Who is Batwoman?
Real Name: Ryan Wilder
Appears on: Batwoman
Played by: Javicia Leslie
Ryan Wilder is a proud lesbian who inherited the mantle of Batwoman from Kate Kane. As an orphan, Ryan struggled to find a loving, stable home in Gotham City until she was adopted by a woman named Cora. But that stability was shattered when Alice and the Wonderland Gang killed Cora in a random act of violence. Reeling, Ryan used martial arts as an outlet to release her frustrations and stay on the right path, but when she was unjustly arrested for a crime she didn’t commit, her criminal record kept her from reintegrating back into society. However, when Ryan discovers the Batwoman suit in a the wake of Kate’s supposed death, she becomes a larger-than-life symbol who fights to protect those who have been denied justice.
Season 2, Episode 1: “What Happened to Kate Kane?”
Season 2, Episode 3: “Bat Girl Magic!” (above)
Season 2, Episode 7: “It’s Best You Stop Digging”
Powers and Abilities
- Excellent Deductive Reasoning
- Tactical Expertise
- Martial Arts Mastery
- Intimate Knowledge of the Broken System
Inside the Character with Javicia Leslie
What excites you about playing Batwoman?

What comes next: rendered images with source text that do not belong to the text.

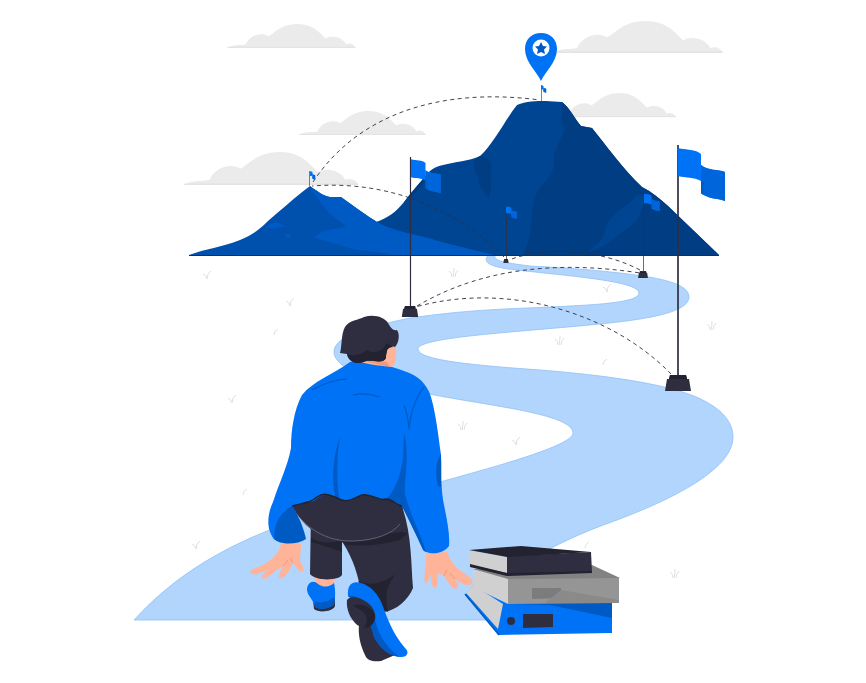
<!DOCTYPE html>
<html lang="en">
<head>
<meta charset="utf-8">
<title>Road to the goal</title>
<style>
:root{--blue:#0072f5;--blue-mid:#0065da;--blue-deep:#005ac4;--peak:#004592;--peak-dark:#003d82;--hill:#0051ae;--road:#b2d5fd;--road-edge:#8fc0f8;--ink:#2f2e41;--ink-dark:#232230;--skin:#ffb499;--skin-dark:#f0997c;--cloud:#ebebeb;--grass:#dcdcdc;--grey:#959595;--grey-light:#d0d0d0}
html,body{margin:0;background:#fff;overflow:hidden}
svg{display:block;width:866px;height:683px}
.cloud{fill:var(--cloud)}
.cloud-edge{fill:none;stroke:#dedede}
.blue{fill:var(--blue)}.blue-mid{fill:var(--blue-mid)}.blue-deep{fill:var(--blue-deep)}
.peak{fill:var(--peak)}.peak-dark{fill:var(--peak-dark)}.hill{fill:var(--hill)}
.road{fill:var(--road);stroke:var(--road-edge);stroke-width:.8}
.ink{fill:var(--ink)}.ink-dark{fill:var(--ink-dark)}
.skin{fill:var(--skin)}.skin-dark{fill:var(--skin-dark)}
.grey{fill:var(--grey)}.grey-light{fill:var(--grey-light)}
.route{fill:none;stroke:var(--ink);stroke-width:.9;stroke-dasharray:4 3.5}
.pole{stroke:var(--ink)}
.grass{fill:none;stroke:var(--grass);stroke-width:.9}
.fold{fill:none;stroke:var(--blue-deep);stroke-width:1.2}
</style>
</head>
<body>
<svg viewBox="0 0 866 683" role="img" aria-label="A man at the start of a winding road that leads past flags to a mountain top">
<defs>
  <g id="cloud">
    <path class="cloud" d="M0 33C8 28 18 30 26 28C30 17 46 10 57 17C66 12 74 0 97 0C118 0 128 13 135 20C146 15 158 19 163 28C168 26 174 28 176 33Z"/>
    <path class="cloud-edge" d="M0 32.500H176"/>
  </g>
  <g id="flag">
    <path class="blue" d="M0 2C8 4 18 3 23 8V35C16 31 8 32 0 30Z"/>
    <path class="blue" d="M23 19C31 25 39 23 47 26V55C39 52 30 53 23 47Z"/>
    <path class="blue-mid" d="M23 19C31 25 39 23 47 26V55C39 52 30 53 23 47Z"/>
    <path class="blue-deep" d="M23 35V47L25 49L26 36Z"/>
  </g>
  <g id="base">
    <path class="ink" d="M-8 -16H8L9 -12H11L13 0H-13L-11 -12H-9Z"/>
    <path class="ink-dark" d="M-8 -16H8L9 -12H-9Z"/>
  </g>
  <path id="tuft" class="grass" d="M-4 -2Q-1 0 -1 4M1 -5Q1 0 0 4M5 -3Q2 0 2 4"/>
  <path id="sprig" class="grass" d="M-4 -1Q-1 0 0 4Q0 -2 4 -4"/>
  <path id="blade" class="grass" d="M2 -3Q-2 -1 -2 3"/>
</defs>

<g id="clouds">
  <use href="#cloud" transform="translate(227 24) scale(.73 .72)"/>
  <use href="#cloud" transform="translate(552 21) scale(.97 .96)"/>
  <use href="#cloud" transform="translate(299 111) scale(.72 .72)"/>
  <use href="#cloud" transform="translate(551 93) scale(.71 .73)"/>
  <use href="#cloud" transform="translate(184 152) scale(.99 .99)"/>
</g>

<g id="road">
  <path class="road" d="M134 620C176 574 224 548 272 529C330 505 395 495 440 482C490 468 573 446 573 433C573 414 490 406 429 394C370 382 334 368 334 352C334 335 372 326 410 318C480 308 520 309 570 306C610 304 639 301 639 293C639 282 580 277 535 272C505 269 486 267 486 259L488 255H495C493 261 506 263 530 266C570 268 610 271 642 276C670 280 689 286 689 297C689 312 650 319 600 324C520 332 418 337 418 349C418 360 470 365 540 370C590 374 640 380 676 390C715 401 733 418 733 437C733 470 670 500 617 520C580 533 548 548 520 566L500 620Z"/>
</g>

<g id="mountains">
  <path class="peak" d="M376 222C388 218 396 212 404 202C414 190 422 180 430 171C440 162 466 163 480 156C494 143 505 120 517 105C526 101 536 101 546 101L562 102C570 108 575 119 581 126L592 128C606 145 622 168 642 187C652 192 660 199 668 206L719 255H376Z"/>
  <path class="peak-dark" d="M562 102C570 108 575 119 581 126L592 128C606 145 622 168 642 187C652 192 660 199 668 206L719 255H522C532 240 530 225 533 205C536 185 552 180 554 165C552 150 562 140 564 130C560 120 562 110 562 102Z"/>
  <path class="peak" d="M589 252C594 244 604 242 605 230C606 220 618 210 630 203L637 195L650 194C640 208 642 218 631 226C617 234 606 248 589 252Z"/>
  <path class="peak-dark" d="M480 156C490 158 493 163 491 171C489 180 494 187 488 198C484 190 478 188 478 178C476 170 468 162 480 156Z"/>
  <path class="peak-dark" d="M404 202C412 191 422 180 430 171Q424 188 404 202Z"/>
  <path class="hill" d="M189 255C205 249 222 247 240 240C252 235 259 230 268 221C280 211 295 197 310 186C318 192 324 196 330 197H341C355 207 367 216 377 222C394 232 416 234 438 241C460 247 478 251 493 255Z"/>
  <path class="blue-deep" d="M310 186C318 192 324 196 330 197H341C355 207 367 216 377 222C394 232 416 234 438 241C460 247 478 251 493 255H394C374 250 355 252 337 244L315 238C320 228 340 230 346 226C330 216 318 202 310 186Z"/>
  <path class="blue-deep" d="M265 227L276 222L285 226L272 229ZM284 234L292 235L288 238Z"/>
  <path d="M189 255.500H719" stroke="#003575"/>
</g>

<g id="grass-tufts">
  <use href="#sprig" x="207" y="275"/><use href="#sprig" x="290" y="302"/><use href="#blade" x="276" y="332"/>
  <use href="#tuft" x="453" y="273"/><use href="#sprig" x="607" y="288"/><use href="#tuft" x="711" y="326"/>
  <use href="#tuft" x="559" y="341"/><use href="#blade" x="605" y="362"/><use href="#sprig" x="232" y="399"/>
  <use href="#tuft" x="462" y="426"/><use href="#sprig" x="516" y="441"/><use href="#blade" x="245" y="492"/>
  <use href="#sprig" x="196" y="545"/><use href="#tuft" x="674" y="574"/><use href="#blade" x="587" y="545"/>
</g>

<g id="routes">
  <path class="route" d="M671 374C612 313 506 280 412 308"/>
  <path class="route" d="M417 306C480 269 555 260 640 273"/>
  <path class="route" d="M640 270C600 249 545 246 509 260"/>
  <path class="route" d="M504 257C456 208 387 180 312 186"/>
  <path class="route" d="M313 182C358 114 440 87 540 100"/>
</g>

<g id="flags">
  <path class="pole" d="M309.500 171V186M541.500 85V101" stroke-width=".6"/>
  <use href="#flag" transform="translate(310 171) scale(.11 .16)"/>
  <use href="#flag" transform="translate(541 85) scale(.11 .14)"/>
  <path class="pole" d="M506.500 206V261M643.500 193V273" stroke-width=".7"/>
  <use href="#flag" transform="translate(506 206) scale(.23)"/>
  <use href="#base" transform="translate(506 263) scale(.2 .25)"/>
  <use href="#flag" transform="translate(644 193) scale(.33)"/>
  <use href="#base" transform="translate(643 278) scale(.38 .42)"/>
  <path class="pole" d="M410.500 157V308" stroke-width="1.200"/>
  <use href="#flag" transform="translate(411 158) scale(.63 .64)"/>
  <use href="#base" transform="translate(410 317) scale(.63 .68)"/>
  <path class="pole" d="M678 145V378" stroke-width="1.700"/>
  <use href="#flag" x="678" y="146"/>
  <use href="#base" x="678" y="391"/>
</g>

<g id="goal-pin">
  <path class="blue" d="M541 81C537 72 525 62 525 49C525 39 532 33 541 33C550 33 557 39 557 49C557 62 545 72 541 81Z"/>
  <circle cx="541" cy="48" r="8.500" fill="#fff"/>
  <polygon class="blue-deep" points="541,42 543,46 547,46.500 544,49.500 545,54 541,52 537,54 538,49.500 535,46.500 539,46"/>
</g>

<g id="books">
  <path class="blue" d="M465 595L474 584L612 600V633L499 635Z"/>
  <path class="grey-light" d="M466 593L473 585L503 604L498 629Z"/>
  <path class="blue-deep" d="M503 604L612 602V618L550 605Z"/>
  <path d="M465 594L499 635" stroke="#005ac4" stroke-width="1.500"/>
  <circle class="ink" cx="511" cy="621" r="4"/>
  <path class="ink" d="M523 614H553V627L523 628Z"/>
  <path class="grey-light" d="M473 569L508 578V604L473 587Z"/>
  <path class="grey" d="M508 578L619 578V603L508 604Z"/>
  <path d="M473 569L592 565L620 578L508 579Z" fill="#828282"/>
  <path d="M532 588H561V598L532 599Z" fill="#7c7c7c"/>
  <path d="M561 590L619 600V603L545 603Z" fill="#8a8a8a"/>
  <path class="grey-light" d="M470 551L507 557V573L470 565Z"/>
  <path class="ink" d="M507 556L591 552L592 572L507 574Z"/>
  <path class="ink-dark" d="M469 550L521 546L591 552L507 557ZM470 564L507 573L592 571V573L507 576L470 567Z"/>
</g>

<g id="runner">
  <g id="left-hand">
    <path class="skin" d="M281 543L301 543C301 551 300 556 300 561C304 568 305 572 301 572C297 570 297 566 293 563L290 569C288 573 283 580 279 578C278 574 282 569 283 566C276 570 269 578 263 579C260 577 264 573 267 570C261 573 252 577 250 572C252 568 261 567 266 563C275 558 280 550 281 543Z"/>
    <path d="M283 566L288 560M293 563L290 558" fill="none" stroke="#f0997c"/>
  </g>
  <g id="right-hand">
    <path class="skin" d="M426 553L447 552C450 561 456 568 464 573C470 577 474 580 472 584C467 587 461 584 455 579C457 583 460 587 456 589C450 588 448 581 444 576L438 573C436 578 440 585 435 588C430 587 432 579 430 574C429 579 428 584 425 583C423 577 427 563 426 553Z"/>
    <path d="M444 576L447 570M455 579L450 573" fill="none" stroke="#f0997c"/>
  </g>
  <g id="left-leg">
    <path class="skin" d="M314 577H335L333 592L318 589Z"/>
    <path class="ink" d="M312 591L335 594V606C333 612 318 613 314 609Z"/>
    <path class="blue" d="M307 590C307 583 313 579 318 584C324 588 330 587 334 583C336 592 335 600 334 605C328 609 320 610 315 607C314 600 308 597 307 590Z"/>
    <path class="blue-deep" d="M315 601C320 604 328 602 334 597V605C328 609 320 610 315 607Z"/>
    <path class="ink" d="M311 510H342V575C338 581 315 581 310 574Z"/>
    <path class="ink-dark" d="M311 538Q326 546 342 540V552Q326 546 311 542Z"/>
  </g>
  <g id="right-leg">
    <path class="ink" d="M340 539C360 525 385 515 402 506C412 535 411 565 413 588C408 600 397 610 384 612C374 608 368 598 360 587C357 570 350 552 340 539Z"/>
    <path class="ink-dark" d="M340 539L400 532L408 533L400 540Q370 548 346 545ZM358 581C372 587 384 582 396 574C388 584 384 592 388 612L372 604Z"/>
    <path class="ink" d="M359 625L381 618L402 652L381 661C374 662 367 661 365 655C360 645 358 634 359 625Z"/>
    <path class="blue" d="M348 596C347 585 352 580 361 583C371 586 378 594 382 604C388 620 393 634 405 648C410 652 407 658 400 657C389 656 380 648 374 637C371 624 365 609 348 596Z"/>
    <path class="blue-deep" d="M348 596C356 594 369 602 374 614C376 630 384 646 400 657C389 656 380 648 374 637C371 624 365 609 348 596Z"/>
    <path class="ink" d="M347 600C350 595 361 597 368 603C375 609 377 617 374 622C370 628 362 629 356 624C350 618 346 609 347 600Z"/>
    <path class="ink-dark" d="M353 606C362 602 370 606 375 615C375 624 370 628 364 628Q373 614 353 606Z"/>
  </g>
  <path id="hips" class="ink" d="M290 503Q345 482 404 500C402 515 398 526 390 532C372 543 345 544 325 537C308 530 298 518 290 503Z"/>
  <path d="M290 504C304 528 326 542 354 541C376 540 392 534 400 524" fill="none" stroke="#77778a" stroke-width=".7"/>
  <g id="jacket">
    <path class="blue-deep" d="M276 507L292 505C300 518 304 530 306 539C297 545 280 545 274 539C268 530 270 517 276 507Z"/>
    <path class="blue" d="M350 362C365 358 385 364 404 371C419 376 427 384 431 397C436 415 438 433 441 455C442 469 440 485 444 505C447 520 450 534 449 546C443 554 432 555 424 551C417 537 409 520 402 506C395 506 394 499 386 499C379 502 372 493 362 495C352 499 347 504 337 498C326 491 319 497 314 501C305 503 299 506 292 506C280 512 272 527 275 540C267 532 266 517 273 502C280 481 288 465 291 448C291 430 294 410 302 395C313 381 334 374 350 362Z"/>
    <path class="blue-deep" d="M340 436C336 457 337 481 339 499L335 497C331 475 334 454 340 436ZM404 433C410 455 404 480 405 494C410 515 421 534 426 552L423 550C417 536 408 518 402 506C393 507 394 499 386 499C394 493 401 475 403 458ZM441 454V487L438 486Q433 466 441 454Z"/>
    <path class="fold" d="M312 390Q330 380 347 379M353 395Q366 392 380 397M424 387Q412 402 409 429M404 405Q408 415 409 429"/>
    <path d="M292 506C305 503 312 502 317 497C326 491 333 497 337 498C347 504 352 499 362 495C372 493 379 502 386 499C394 499 395 506 402 506" fill="none" stroke="#232230" stroke-width="1.500"/>
  </g>
  <g id="head">
    <path class="skin" d="M356 361C370 365 385 366 392 367C397 362 397 352 395 340L375 340L360 352Z"/>
    <path class="skin-dark" d="M356 361L380 360L387 362L390 367Q370 362 356 361Z"/>
    <path class="ink" d="M340 353C342 346 341 334 345 327C349 320 359 320 364 317C374 314 384 317 388 323C391 328 393 331 397 330C400 334 399 343 395 347C390 345 386 350 386 358C383 364 374 360 366 361C358 365 349 363 347 354Z"/>
    <path class="ink-dark" d="M347 354C354 357 362 354 367 350C376 355 382 351 387 343L393 347C387 348 386 353 386 358C383 364 374 360 366 361C358 365 349 363 347 354Z"/>
    <path class="skin" d="M387 351C388 347 393 346 395 350L394 362L388 360Z"/>
  </g>
</g>
</svg>
</body>
</html>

I’m a huge Batman fan. I’ve been a Batman fan my entire life. I feel like this iteration—I never could have imagined a Black person wearing the cape and cowl when it comes to Batman or Batwoman. So then to not only imagine it, but to also be it, is very surreal. As actors, we get the opportunity to play all kinds of things. But very far and few (in between) do we get an opportunity to play a superhero. No matter what happens in my life, I can always say that I was Batwoman. And I think that is such an accomplishment for myself, but also something super cool for my grandkids to be able to say one day. I love the stunts, and I love being part of the Bat Team!
What’s your favorite moment your character has had in Batwoman so far?
One of my favorite moments has been when Ryan finds her version of Batwoman. Especially in Episode 203 (“Bat Girl Magic!”) when she drops in on Victor Zsasz and he says, “New look?” and she says, “New Batwoman.” It is really cool that from that moment on, she’s owning this look, she’s owning her position in the city of Gotham and her position in the legacy of the Bat. That was such an epic moment not only for the character, but also for me to watch with the world, and (for) the world to feel empowered by.
Do you find you identify with Ryan Wilder?
Ryan is trying to figure out how to be a superhero just like I’m trying to figure out how to be a superhero—what that means and what that represents and having to put your personal fears aside for the greater good because there is a bigger picture.
Can you tell us about some of the positive feedback you’ve received in portraying a queer superhero onscreen?
I get a lot of comments from people on Twitter who feel so represented by Ryan. I think what makes Ryan unique in this story is that she doesn’t have to come in and explain herself; she just already exists and you’re able to just jump into her world without having to go through her journey of getting everyone around her to accept her for who she is. For people who want to just watch a story with queer characters that doesn’t have to center around the trauma of coming out as a queer character, which can be triggering for some people, I believe that Ryan gives you that chance. It gives you a step away from that.
Is there a moment from a DC comic that has inspired an aspect of your character?
Ryan is a combination of a lot of things that I’m inspired by. Watching all the different iterations of Batman taught me personally that I didn’t have to fit one specific image of Batwoman, because we’ve seen so many different versions of Batman and they all have something unique to them. Some people are huge Michael Keaton Batman fans, some people are huge Christian Bale Batman fans, some people are huge Adam West Batman fans, and they stay in their own separate versions of who they love as Batman. It gives me as an artist the strength to know that regardless of the decisions I make, there’s going to be a community that feels represented by my portrayal.
I’m super influenced by the idea that I don’t have to be one specific kind of Batwoman. I can just be Ryan’s Batwoman and that’s enough. When I first started really getting into DC’s TV shows, I fell in love with the Flash because he was just this kid next door. He’s goofy, I’m goofy—he’s the type of kid who will trip over his foot but means well. It did help me feel comfortable with allowing Ryan not to be perfect, allowing Ryan to be completely flawed, and it shows. I love Black Lightning’s Thunder because that was my first time seeing a Black lesbian superhero on TV and how empowering that was. And watching Nafessa (Williams) be such a voice for that community really showed me what can happen with this type of role.
Look for more DCTV Pride Profiles in DC Pride and all throughout the month on DCComics.com.